▶ **About this exercise**:
Gather, from the listing beneath this task, every line holding the string "left".

▶ **Records to process**:
____

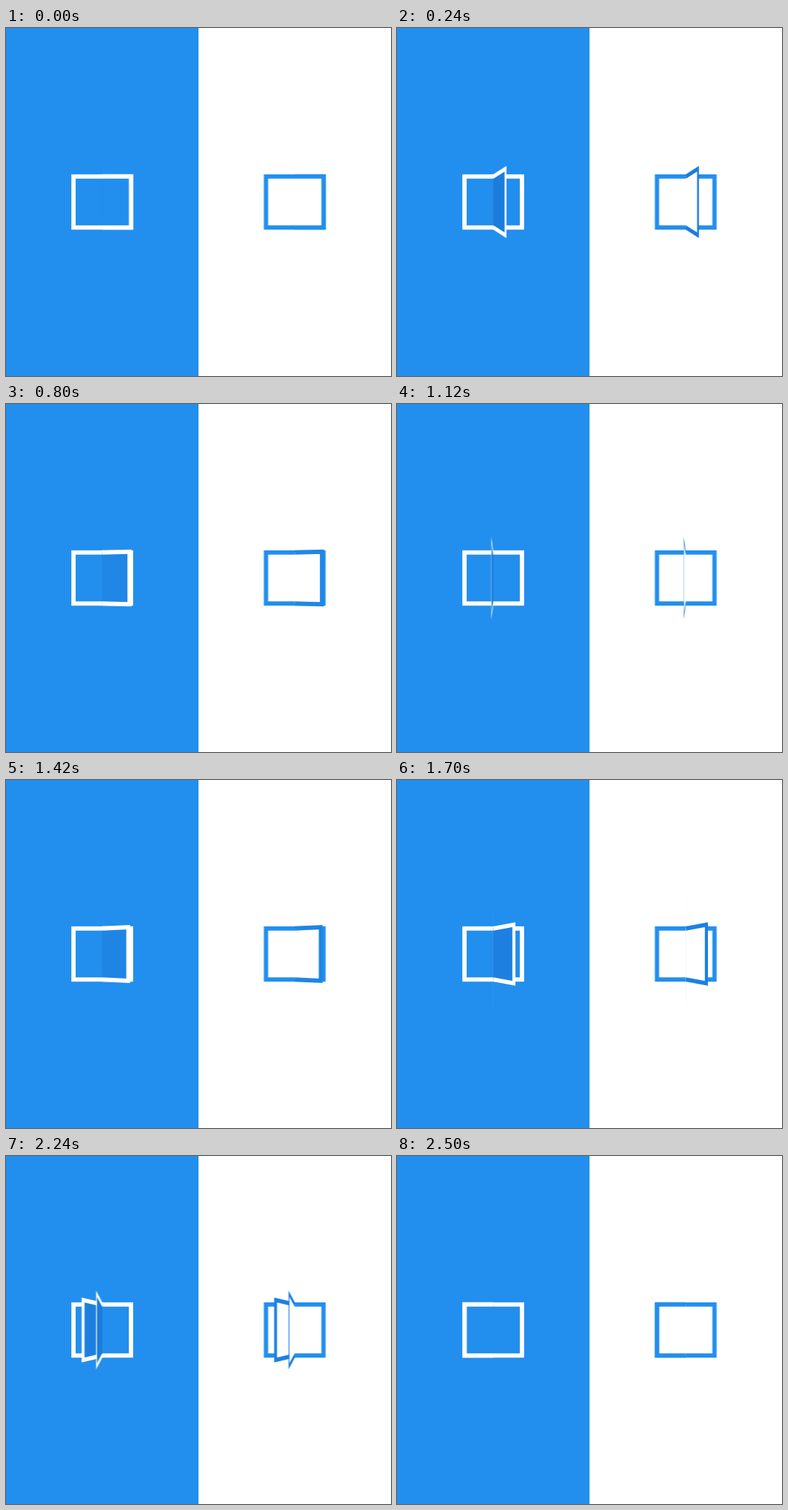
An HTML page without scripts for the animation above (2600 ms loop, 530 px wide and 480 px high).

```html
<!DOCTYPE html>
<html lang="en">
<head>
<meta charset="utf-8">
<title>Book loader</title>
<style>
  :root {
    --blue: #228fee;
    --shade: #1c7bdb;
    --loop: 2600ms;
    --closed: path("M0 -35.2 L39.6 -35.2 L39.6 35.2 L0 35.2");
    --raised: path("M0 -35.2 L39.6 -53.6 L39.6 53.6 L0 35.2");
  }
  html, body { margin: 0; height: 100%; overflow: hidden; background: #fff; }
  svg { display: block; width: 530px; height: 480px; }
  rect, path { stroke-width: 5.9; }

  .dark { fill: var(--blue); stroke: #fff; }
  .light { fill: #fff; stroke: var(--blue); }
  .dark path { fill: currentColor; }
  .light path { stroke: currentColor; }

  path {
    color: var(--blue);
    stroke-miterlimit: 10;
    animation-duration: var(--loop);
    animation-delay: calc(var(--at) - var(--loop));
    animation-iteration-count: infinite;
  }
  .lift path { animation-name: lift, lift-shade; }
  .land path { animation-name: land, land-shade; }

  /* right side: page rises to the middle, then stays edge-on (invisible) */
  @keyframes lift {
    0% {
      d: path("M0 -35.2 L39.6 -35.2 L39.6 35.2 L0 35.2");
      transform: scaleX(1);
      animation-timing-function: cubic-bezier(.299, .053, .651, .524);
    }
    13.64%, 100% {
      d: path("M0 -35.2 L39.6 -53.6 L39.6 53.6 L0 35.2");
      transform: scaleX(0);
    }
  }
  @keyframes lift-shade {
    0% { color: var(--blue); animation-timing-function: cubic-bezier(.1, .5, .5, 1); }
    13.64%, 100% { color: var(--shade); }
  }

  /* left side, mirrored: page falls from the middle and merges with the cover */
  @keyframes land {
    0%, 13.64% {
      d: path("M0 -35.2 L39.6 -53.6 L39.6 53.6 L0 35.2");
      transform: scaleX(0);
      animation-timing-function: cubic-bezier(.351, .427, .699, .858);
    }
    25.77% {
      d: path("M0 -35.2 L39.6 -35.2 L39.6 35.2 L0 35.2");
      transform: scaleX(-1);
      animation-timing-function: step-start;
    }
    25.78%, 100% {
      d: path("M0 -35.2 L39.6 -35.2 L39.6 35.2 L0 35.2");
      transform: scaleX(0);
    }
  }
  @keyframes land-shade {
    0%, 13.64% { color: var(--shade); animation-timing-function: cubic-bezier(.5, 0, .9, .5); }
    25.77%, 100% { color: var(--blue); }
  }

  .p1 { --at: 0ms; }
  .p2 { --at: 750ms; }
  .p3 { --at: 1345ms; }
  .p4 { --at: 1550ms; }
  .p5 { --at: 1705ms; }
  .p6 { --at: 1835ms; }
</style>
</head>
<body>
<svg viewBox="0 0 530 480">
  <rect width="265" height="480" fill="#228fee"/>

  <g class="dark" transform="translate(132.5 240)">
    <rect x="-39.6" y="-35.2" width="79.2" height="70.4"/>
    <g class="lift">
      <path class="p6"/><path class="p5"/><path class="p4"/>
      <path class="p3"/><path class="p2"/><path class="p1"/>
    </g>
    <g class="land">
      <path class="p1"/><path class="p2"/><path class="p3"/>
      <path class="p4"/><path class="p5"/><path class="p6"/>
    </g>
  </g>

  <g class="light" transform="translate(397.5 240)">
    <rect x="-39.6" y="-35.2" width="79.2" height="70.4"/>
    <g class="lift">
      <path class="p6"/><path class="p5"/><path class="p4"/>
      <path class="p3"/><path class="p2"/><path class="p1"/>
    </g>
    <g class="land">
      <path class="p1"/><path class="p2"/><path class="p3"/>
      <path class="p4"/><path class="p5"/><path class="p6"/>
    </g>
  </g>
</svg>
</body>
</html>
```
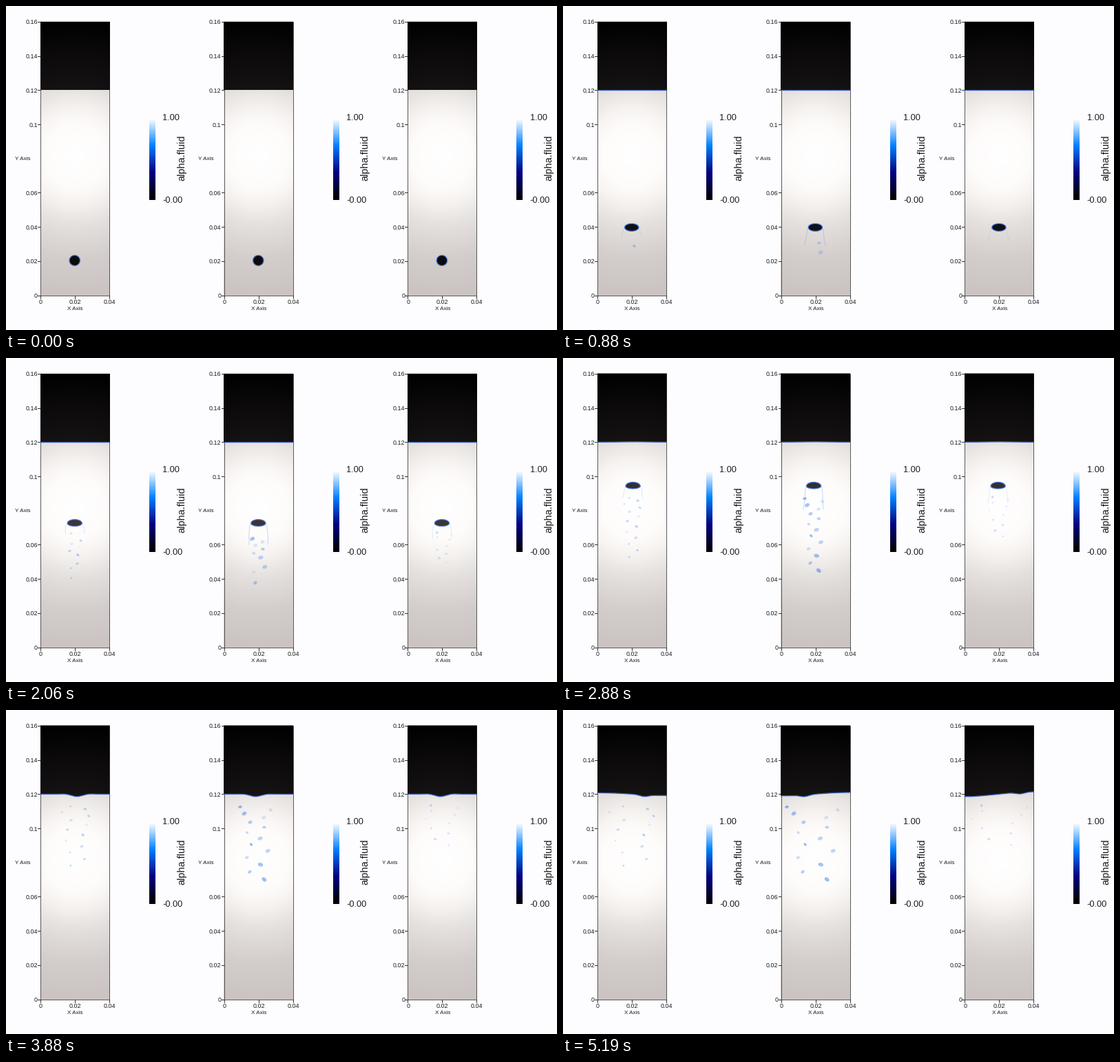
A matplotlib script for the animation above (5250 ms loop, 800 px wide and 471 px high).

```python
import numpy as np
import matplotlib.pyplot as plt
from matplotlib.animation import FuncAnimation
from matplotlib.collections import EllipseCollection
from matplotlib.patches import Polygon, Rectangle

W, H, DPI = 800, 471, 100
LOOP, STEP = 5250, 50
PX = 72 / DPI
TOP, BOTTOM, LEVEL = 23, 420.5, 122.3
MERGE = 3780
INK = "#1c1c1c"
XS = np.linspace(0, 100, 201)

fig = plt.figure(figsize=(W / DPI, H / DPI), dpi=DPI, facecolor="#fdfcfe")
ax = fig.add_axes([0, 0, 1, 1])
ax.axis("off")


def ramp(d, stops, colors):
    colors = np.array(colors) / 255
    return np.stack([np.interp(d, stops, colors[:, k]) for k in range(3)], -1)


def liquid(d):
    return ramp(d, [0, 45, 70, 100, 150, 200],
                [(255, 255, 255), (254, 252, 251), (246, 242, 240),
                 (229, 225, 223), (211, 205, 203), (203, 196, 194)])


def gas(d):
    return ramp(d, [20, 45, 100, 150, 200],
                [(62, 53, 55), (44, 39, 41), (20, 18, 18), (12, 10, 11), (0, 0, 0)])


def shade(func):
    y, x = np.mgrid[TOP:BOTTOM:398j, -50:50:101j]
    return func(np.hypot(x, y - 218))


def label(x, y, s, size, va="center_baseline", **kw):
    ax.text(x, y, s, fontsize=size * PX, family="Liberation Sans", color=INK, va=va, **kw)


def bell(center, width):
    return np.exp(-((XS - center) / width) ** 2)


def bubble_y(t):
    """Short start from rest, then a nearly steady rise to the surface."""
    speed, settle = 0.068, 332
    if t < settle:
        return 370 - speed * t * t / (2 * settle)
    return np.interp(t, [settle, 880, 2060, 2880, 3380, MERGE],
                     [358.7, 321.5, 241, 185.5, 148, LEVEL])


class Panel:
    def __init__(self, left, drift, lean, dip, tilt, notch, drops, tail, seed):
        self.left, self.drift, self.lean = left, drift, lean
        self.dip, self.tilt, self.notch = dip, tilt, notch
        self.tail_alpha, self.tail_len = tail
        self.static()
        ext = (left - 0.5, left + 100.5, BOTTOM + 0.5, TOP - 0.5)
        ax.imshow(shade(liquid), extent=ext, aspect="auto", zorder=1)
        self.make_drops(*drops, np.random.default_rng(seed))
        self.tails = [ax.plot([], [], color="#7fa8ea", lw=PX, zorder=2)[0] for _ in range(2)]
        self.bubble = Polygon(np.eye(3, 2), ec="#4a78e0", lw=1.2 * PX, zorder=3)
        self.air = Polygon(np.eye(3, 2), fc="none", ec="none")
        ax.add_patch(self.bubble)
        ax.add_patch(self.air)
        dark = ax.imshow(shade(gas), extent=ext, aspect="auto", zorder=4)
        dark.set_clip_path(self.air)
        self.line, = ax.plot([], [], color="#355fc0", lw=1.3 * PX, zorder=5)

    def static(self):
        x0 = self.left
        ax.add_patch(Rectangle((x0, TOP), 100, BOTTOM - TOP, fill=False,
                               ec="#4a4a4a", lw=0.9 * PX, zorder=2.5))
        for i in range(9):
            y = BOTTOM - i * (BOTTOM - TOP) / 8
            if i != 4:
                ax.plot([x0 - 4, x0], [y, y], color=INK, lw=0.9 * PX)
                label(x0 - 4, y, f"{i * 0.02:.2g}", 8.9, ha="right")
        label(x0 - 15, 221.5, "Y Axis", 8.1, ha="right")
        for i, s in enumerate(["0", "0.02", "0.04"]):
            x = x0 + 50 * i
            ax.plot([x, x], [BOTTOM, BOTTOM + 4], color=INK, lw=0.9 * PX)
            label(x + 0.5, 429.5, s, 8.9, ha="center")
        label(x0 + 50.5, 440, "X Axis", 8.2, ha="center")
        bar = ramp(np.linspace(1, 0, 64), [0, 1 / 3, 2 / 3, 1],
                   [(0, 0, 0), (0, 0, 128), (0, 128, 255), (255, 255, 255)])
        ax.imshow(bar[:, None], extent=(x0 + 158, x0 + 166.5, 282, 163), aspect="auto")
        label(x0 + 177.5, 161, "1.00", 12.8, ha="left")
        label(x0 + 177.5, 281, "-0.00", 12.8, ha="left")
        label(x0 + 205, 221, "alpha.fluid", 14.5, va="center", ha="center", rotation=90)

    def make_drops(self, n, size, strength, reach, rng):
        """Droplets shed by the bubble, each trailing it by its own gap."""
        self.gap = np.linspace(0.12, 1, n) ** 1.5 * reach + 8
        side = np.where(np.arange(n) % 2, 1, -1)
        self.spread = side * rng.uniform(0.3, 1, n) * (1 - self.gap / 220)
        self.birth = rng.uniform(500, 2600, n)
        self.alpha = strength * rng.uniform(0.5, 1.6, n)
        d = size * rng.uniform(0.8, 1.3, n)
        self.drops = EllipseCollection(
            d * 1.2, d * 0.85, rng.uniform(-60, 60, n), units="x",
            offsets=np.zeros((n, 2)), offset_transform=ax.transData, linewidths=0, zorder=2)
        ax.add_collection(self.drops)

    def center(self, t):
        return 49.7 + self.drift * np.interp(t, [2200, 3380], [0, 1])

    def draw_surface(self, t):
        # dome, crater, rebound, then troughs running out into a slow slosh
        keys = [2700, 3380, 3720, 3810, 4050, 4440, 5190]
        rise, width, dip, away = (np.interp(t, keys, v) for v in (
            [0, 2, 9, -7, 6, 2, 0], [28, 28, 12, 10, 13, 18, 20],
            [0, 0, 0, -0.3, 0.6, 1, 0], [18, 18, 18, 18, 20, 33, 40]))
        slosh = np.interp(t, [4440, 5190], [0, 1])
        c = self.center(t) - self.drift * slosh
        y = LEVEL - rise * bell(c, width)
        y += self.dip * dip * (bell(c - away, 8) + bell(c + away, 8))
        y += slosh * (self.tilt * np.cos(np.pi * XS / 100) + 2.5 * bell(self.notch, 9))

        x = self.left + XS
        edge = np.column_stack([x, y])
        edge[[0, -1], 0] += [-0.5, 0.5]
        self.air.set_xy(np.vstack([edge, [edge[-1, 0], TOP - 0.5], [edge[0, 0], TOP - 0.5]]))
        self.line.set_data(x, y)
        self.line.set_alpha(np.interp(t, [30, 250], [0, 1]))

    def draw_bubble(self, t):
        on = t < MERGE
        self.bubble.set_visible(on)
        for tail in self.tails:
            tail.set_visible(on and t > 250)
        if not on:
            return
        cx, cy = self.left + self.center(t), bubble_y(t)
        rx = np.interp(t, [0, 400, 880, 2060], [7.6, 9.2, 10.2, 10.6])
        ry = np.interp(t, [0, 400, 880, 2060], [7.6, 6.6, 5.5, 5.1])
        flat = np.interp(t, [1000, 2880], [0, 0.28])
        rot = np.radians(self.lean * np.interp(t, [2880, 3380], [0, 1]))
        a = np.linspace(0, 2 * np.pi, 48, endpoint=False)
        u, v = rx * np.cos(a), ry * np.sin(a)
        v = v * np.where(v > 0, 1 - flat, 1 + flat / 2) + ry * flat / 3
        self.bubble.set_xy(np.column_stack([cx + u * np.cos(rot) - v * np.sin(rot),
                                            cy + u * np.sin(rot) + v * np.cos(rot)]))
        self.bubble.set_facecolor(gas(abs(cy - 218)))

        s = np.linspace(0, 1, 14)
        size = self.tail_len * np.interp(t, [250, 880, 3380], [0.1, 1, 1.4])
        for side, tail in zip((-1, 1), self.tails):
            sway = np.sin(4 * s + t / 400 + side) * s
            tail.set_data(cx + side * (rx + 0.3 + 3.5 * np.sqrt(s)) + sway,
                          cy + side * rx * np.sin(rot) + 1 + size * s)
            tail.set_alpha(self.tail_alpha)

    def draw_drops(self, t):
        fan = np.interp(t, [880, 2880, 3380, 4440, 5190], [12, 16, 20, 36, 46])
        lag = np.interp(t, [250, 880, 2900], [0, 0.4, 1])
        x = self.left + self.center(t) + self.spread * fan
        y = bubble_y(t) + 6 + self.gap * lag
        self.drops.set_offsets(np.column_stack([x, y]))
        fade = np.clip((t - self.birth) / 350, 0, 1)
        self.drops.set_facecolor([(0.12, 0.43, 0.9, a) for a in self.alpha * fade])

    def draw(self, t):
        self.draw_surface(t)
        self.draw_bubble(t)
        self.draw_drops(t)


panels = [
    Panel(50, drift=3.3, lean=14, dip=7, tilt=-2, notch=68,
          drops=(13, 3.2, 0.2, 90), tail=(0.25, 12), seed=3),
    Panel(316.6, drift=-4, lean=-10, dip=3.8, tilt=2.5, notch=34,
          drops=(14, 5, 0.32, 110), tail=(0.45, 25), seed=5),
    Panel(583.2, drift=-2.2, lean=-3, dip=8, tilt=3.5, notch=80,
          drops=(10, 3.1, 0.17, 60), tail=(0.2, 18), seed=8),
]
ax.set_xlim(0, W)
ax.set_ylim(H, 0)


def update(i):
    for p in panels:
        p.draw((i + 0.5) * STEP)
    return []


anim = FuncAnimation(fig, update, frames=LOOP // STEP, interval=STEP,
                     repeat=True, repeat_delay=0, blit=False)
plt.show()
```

____

▶ **Output below**:
  /* left side, mirrored: page falls from the middle and merges with the cover */
    def __init__(self, left, drift, lean, dip, tilt, notch, drops, tail, seed):
        self.left, self.drift, self.lean = left, drift, lean
        ext = (left - 0.5, left + 100.5, BOTTOM + 0.5, TOP - 0.5)
        x0 = self.left
        label(x0 + 177.5, 161, "1.00", 12.8, ha="left")
        label(x0 + 177.5, 281, "-0.00", 12.8, ha="left")
        x = self.left + XS
        cx, cy = self.left + self.center(t), bubble_y(t)
        x = self.left + self.center(t) + self.spread * fan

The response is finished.